Written evidence submitted by Dr Jennifer Cole
1. How do you think the UK should adapt its approach to stockpiling in future, without running the risk of stockpiling the wrong things?
I would draw attention to the RUSI report on pharmaceutical resilience with regard to this question - https://rusi.org/sites/default/files/201305_cr_pharmaceutical_resilience.pdf. I think key takeaways from this were:
(a) Things that are stockpiled have a sell-by date. If one sell-by date passes and they have to be disposed of, it will inevitably be seen as money wasted and will be harder to replace. It's better to keep, for example, 6 month's supply of something you are definitely going to use than 1 week's but keeping something you may not use at all is largely wasteful. The six month's supply becomes a 'just in time' delivery issue, which can be dealt with separately or within the stockpiling question. Most hospitals etc don't have sufficient storage space to keep 6 months' supplies on site. Who is responsible for making sure private sector and subcontractors comply? Should NHS/govt stockpile for them or expect them to do it themselves?

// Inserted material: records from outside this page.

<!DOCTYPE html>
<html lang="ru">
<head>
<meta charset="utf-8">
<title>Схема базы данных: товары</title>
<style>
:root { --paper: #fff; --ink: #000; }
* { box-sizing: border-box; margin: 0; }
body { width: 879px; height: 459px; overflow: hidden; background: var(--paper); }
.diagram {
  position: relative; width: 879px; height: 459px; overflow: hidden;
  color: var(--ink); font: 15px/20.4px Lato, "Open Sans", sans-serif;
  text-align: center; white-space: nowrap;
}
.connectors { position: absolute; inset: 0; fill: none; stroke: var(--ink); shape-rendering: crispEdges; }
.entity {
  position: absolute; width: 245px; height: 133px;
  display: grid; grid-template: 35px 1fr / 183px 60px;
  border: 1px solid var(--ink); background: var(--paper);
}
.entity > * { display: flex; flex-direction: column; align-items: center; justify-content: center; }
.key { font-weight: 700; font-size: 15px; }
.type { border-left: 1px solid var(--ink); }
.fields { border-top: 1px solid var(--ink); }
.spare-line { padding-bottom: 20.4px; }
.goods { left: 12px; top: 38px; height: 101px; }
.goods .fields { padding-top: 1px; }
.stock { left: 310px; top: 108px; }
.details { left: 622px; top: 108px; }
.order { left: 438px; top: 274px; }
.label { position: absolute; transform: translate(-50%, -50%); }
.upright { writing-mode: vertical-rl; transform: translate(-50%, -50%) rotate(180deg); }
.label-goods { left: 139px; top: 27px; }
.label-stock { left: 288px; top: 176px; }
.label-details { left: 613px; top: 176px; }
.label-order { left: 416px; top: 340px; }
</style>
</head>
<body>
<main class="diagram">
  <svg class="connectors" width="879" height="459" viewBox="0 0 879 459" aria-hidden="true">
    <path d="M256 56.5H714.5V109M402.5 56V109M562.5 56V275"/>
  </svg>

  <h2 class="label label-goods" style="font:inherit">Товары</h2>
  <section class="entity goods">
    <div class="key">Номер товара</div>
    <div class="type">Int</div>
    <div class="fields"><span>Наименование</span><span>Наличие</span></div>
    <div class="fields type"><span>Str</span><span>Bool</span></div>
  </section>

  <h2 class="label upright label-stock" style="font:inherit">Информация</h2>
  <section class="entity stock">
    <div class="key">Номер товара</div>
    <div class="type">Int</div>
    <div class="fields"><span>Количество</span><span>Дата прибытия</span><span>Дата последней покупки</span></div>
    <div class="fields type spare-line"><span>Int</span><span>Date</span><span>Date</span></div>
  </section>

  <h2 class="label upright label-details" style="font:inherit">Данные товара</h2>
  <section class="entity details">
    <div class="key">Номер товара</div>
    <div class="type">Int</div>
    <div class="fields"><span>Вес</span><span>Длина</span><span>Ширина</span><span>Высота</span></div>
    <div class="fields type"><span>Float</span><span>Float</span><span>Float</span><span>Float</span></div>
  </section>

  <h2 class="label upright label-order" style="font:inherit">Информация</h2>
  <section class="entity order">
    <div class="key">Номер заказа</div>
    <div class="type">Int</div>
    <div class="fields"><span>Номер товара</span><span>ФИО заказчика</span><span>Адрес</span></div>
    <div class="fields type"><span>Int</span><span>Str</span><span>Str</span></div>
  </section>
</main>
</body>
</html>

(b) You can either stockpile the finished item (e.g. surgical masks) or the materials needed to manufacture them quickly when needed. An issue in the UK - relating to pharmaceuticals as well as masks etc - is lack of manufacturing capability in-country. When we import cheap goods from overseas rather than manufacture in-country it is hard to scale up manufacture. However, there are options to look at this more carefully - for instance, there are small-scale textile factories in the north-west of England that produce school uniforms, and high-end children's clothes producers in Wales, which could perhaps have been co-opted into manufacturing fabric masks quickly. Do we sufficiently understand at a resilience level where such capabilities lie and how to harness them? I suspect we could do better.
(c) Not stockpiling the wrong things requires agility - this again suggests better ability to manufacture quickly is better than relying on imports.

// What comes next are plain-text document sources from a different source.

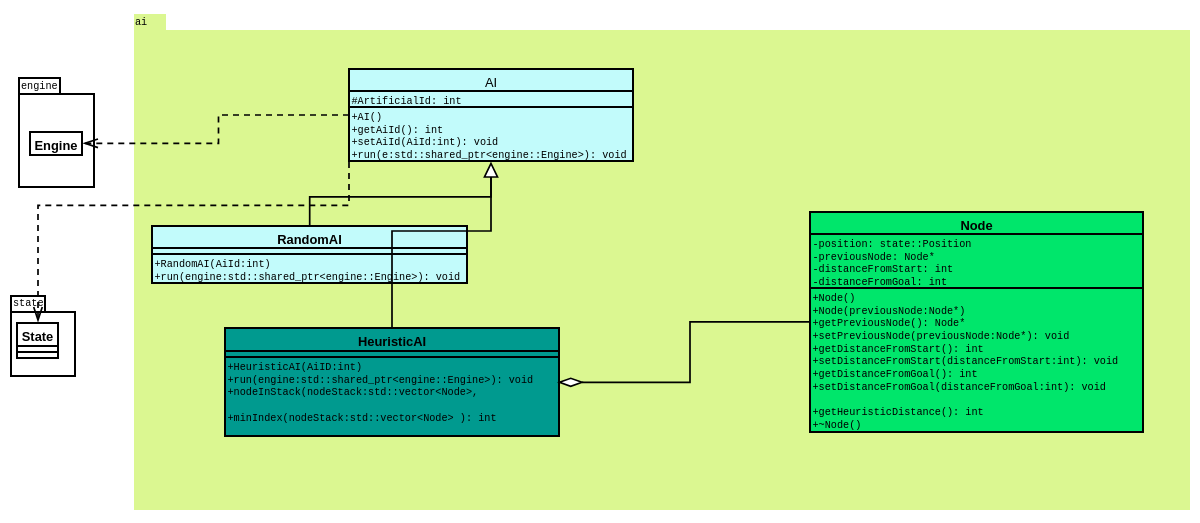
<!DOCTYPE html>
<html lang="en">
<head>
<meta charset="utf-8">
<title>Class diagram of the ai package</title>
<style>
:root {
  --ink: #000;
  --paper: #fff;
  --package-ai: #dbf791;
  --base: #c2fbfb;
  --heuristic: #009a8f;
  --node: #00e66b;
}
* { box-sizing: border-box; margin: 0; padding: 0; }
html, body { width: 1200px; height: 523px; overflow: hidden; background: var(--paper); }
.diagram {
  position: relative; width: 1200px; height: 523px; overflow: hidden; color: var(--ink);
  font: 10.2px/12.7px "Liberation Mono", monospace;
}
.package, .class, .connectors { position: absolute; }
.package { display: flex; flex-direction: column; align-items: flex-start; }
.package .tab { height: 18px; padding: 2px 0 0 1px; border: 2px solid var(--ink); background: var(--paper); white-space: nowrap; }
.package .body { flex: 1; width: 100%; margin-top: -2px; border: 2px solid var(--ink); background: var(--paper); }
.package.ai .tab { height: 16px; width: 32px; padding: 3px 0 0 1px; border: 0; background: var(--package-ai); }
.package.ai .body { margin: 0; border: 0; background: var(--package-ai); }
.package.ai { left: 134px; top: 14px; width: 1056px; height: 496px; }
.package.engine { left: 18px; top: 77px; width: 77px; height: 111px; }
.package.engine .tab { width: 43px; }
.package.state { left: 10px; top: 295px; width: 66px; height: 82px; }
.package.state .tab { width: 36px; padding-top: 1px; }

.class { display: grid; border: 2px solid var(--ink); background: var(--fill, var(--paper)); }
.class h2 { padding-top: 3px; font: bold 12.9px/19px "Liberation Sans", Arial, sans-serif; text-align: center; min-height: 0; }
.class.abstract h2 { font-weight: normal; }
.class ul { list-style: none; padding: 4px 0 0 1.5px; border-top: 2px solid var(--ink); min-height: 0; }
.class ul.empty { padding: 0; }
.class li { height: 12.7px; white-space: nowrap; }

#class-engine { left: 29px; top: 131px; width: 54px; height: 25px; }
#class-state { left: 16px; top: 322px; width: 43px; height: 37px; grid-template-rows: 21px 6px 6px; }
#class-ai { --fill: var(--base); left: 348px; top: 68px; width: 286px; height: 94px; grid-template-rows: 20px 16px 54px; }
#class-random { --fill: var(--base); left: 151px; top: 225px; width: 317px; height: 59px; grid-template-rows: 20px 6px 29px; }
#class-heuristic { --fill: var(--heuristic); left: 224px; top: 327px; width: 336px; height: 110px; grid-template-rows: 21px 6px 79px; }
#class-node { --fill: var(--node); left: 809px; top: 211px; width: 335px; height: 222px; grid-template-rows: 20px 54px 144px; }

.connectors { inset: 0; fill: none; stroke: var(--ink); stroke-width: 1.7; }
.connectors .dependency { stroke-dasharray: 6 5; }
.connectors .head { fill: var(--paper); }
</style>
</head>
<body>
<main class="diagram">
  <section class="package ai"><div class="tab">ai</div><div class="body"></div></section>
  <section class="package engine"><div class="tab">engine</div><div class="body"></div></section>
  <section class="package state"><div class="tab">state</div><div class="body"></div></section>

  <article class="class" id="class-engine"><h2>Engine</h2></article>

  <article class="class" id="class-state">
    <h2>State</h2>
    <ul class="empty"></ul>
    <ul class="empty"></ul>
  </article>

  <article class="class abstract" id="class-ai">
    <h2>AI</h2>
    <ul><li>#ArtificialId: int</li></ul>
    <ul>
      <li>+AI()</li>
      <li>+getAiId(): int</li>
      <li>+setAiId(AiId:int): void</li>
      <li>+run(e:std::shared_ptr&lt;engine::Engine&gt;): void</li>
    </ul>
  </article>

  <article class="class" id="class-random">
    <h2>RandomAI</h2>
    <ul class="empty"></ul>
    <ul>
      <li>+RandomAI(AiId:int)</li>
      <li>+run(engine:std::shared_ptr&lt;engine::Engine&gt;): void</li>
    </ul>
  </article>

  <article class="class" id="class-heuristic">
    <h2>HeuristicAI</h2>
    <ul class="empty"></ul>
    <ul>
      <li>+HeuristicAI(AiID:int)</li>
      <li>+run(engine:std::shared_ptr&lt;engine::Engine&gt;): void</li>
      <li>+nodeInStack(nodeStack:std::vector&lt;Node&gt;,</li>
      <li></li>
      <li>+minIndex(nodeStack:std::vector&lt;Node&gt; ): int</li>
    </ul>
  </article>

  <article class="class" id="class-node">
    <h2>Node</h2>
    <ul>
      <li>-position: state::Position</li>
      <li>-previousNode: Node*</li>
      <li>-distanceFromStart: int</li>
      <li>-distanceFromGoal: int</li>
    </ul>
    <ul>
      <li>+Node()</li>
      <li>+Node(previousNode:Node*)</li>
      <li>+getPreviousNode(): Node*</li>
      <li>+setPreviousNode(previousNode:Node*): void</li>
      <li>+getDistanceFromStart(): int</li>
      <li>+setDistanceFromStart(distanceFromStart:int): void</li>
      <li>+getDistanceFromGoal(): int</li>
      <li>+setDistanceFromGoal(distanceFromGoal:int): void</li>
      <li></li>
      <li>+getHeuristicDistance(): int</li>
      <li>+~Node()</li>
    </ul>
  </article>

  <svg class="connectors" width="1200" height="523" viewBox="0 0 1200 523" aria-hidden="true">
    <g id="dependencies">
      <polyline class="dependency" points="349,115 218.5,115 218.5,143.3 85,143.3"/>
      <polyline points="98,139 85,143.3 98,147.6"/>
      <polyline class="dependency" points="349,162 349,205.3 38,205.3 38,320"/>
      <polyline points="33.7,307 38,320 42.3,307"/>
    </g>
    <g id="generalizations">
      <polyline points="309.7,225 309.7,196.8 491,196.8 491,177"/>
      <polyline points="392,328 392,231 491,231 491,177"/>
      <polygon class="head" points="491,163.5 497.5,177 484.5,177"/>
    </g>
    <g id="aggregation">
      <polyline points="582,382.3 690,382.3 690,321.8 810,321.8"/>
      <polygon class="head" points="559.5,382.3 570.7,378.3 582,382.3 570.7,386.3"/>
    </g>
  </svg>
</main>
</body>
</html>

2. Do you think the preparations for Brexit in recent years have helped or hindered in testing the structures and capabilities needed for dealing with a severe biosecurity risk like COVID-19? As a new trade agreement is negotiated with the EU, what specific measures would you like to see included, from a biosecurity point of view?
Brexit preparations should have made everyone consider their business continuity plans and strengthen them. It didn't 'take the eye of the ball' of a biosecurity risk because that's not what we faced - a bad flu season could have had a similar effect. The biggest failing was the inability to protect elderly people in under-funded care homes, including lack of PPE for care workers. 'Blame Brexit' can't be used to explain away everything!
To be resilient, we need to be as resilient as possible at a local level. This includes not being dependent on other EU (or beyond EU) countries, but instead being able to stand on our own two feet, e.g. decent in-country manufacturing capacity.
3. What are your views on the strengths and weaknesses of ‘Exercise Cygnus’ in 2016? Did it test the right things? To what extent do you believe that the Government learnt the lessons of ‘Exercise Cygnus’? To what extent did Cygnus’s focus on flu mean that we were left unprepared for other infectious diseases like COVID? Did Cygnus give us a false sense of security about biosecurity risks more generally? Is there any evidence that part of Government — the Cabinet Office or the National Security Council, say — was responsible for monitoring departments to ensure their preparedness plans were kept up to date?
Woefully underfunded; NHS so stripped back no-one had time to give any reasonable consideration to it. Just fund the NHS better and you don't need to exercise.
Focus on influenza rather than a coronavirus isn't relevant - this is over-emphasized but the issue is the characteristics of the disease such as R0 (pandemic planning estimates of R1-2 broadly align with COVID19 more than its genetics. It's impossible to predict disease X so you have to plan using something as the causative agent - flu was as likely as anything. Whatever the disease was, it would have taken time to get a good grip on exact transmission mechanism, which demographics it did/didn't affect, IFR and so on. What might have been better to practice - but difficult to write into an exercise - was how to deal with that period of uncertainty but the UK did reasonably well with this, certainly compared with the US. The public needed to trust the experts to do the right thing and I think mostly they did.
Preparedness plans may have been focussed in the wrong place - dealing with cases/casualties rather than trying to stop the spread through track and trace etc. Were we thinking about new technology and non-pharmaceutical measures of disease control enough? Probably not. Did we consider how grocery deliveries would scale up in lockdown, for example? Probably not?
The biggest issue is that people who are overworked anyway don't have time to play with what ifs? Just fund them better.
4. In your view, at what point should a public health issue become a 'national security’ concern, and bring into play all of the preparedness work that that entails? Is there some sort of threshold — perhaps in terms of likely casualties or economic cost — that should be used, and, if so, what should this be?
Health should ALWAYS be a national concern, but not securitized. Prevention is better than cure - healthy people in good care have not been hit as hard as unhealthy people in poor care. Tackle the UK's disgraceful obesity problem; improve food systems; don't cut corners on elderly care etc. This is not about securitization, it's about human decency - caring about human beings and enabling them to be as healthy as possible throughout life.
9 September 2020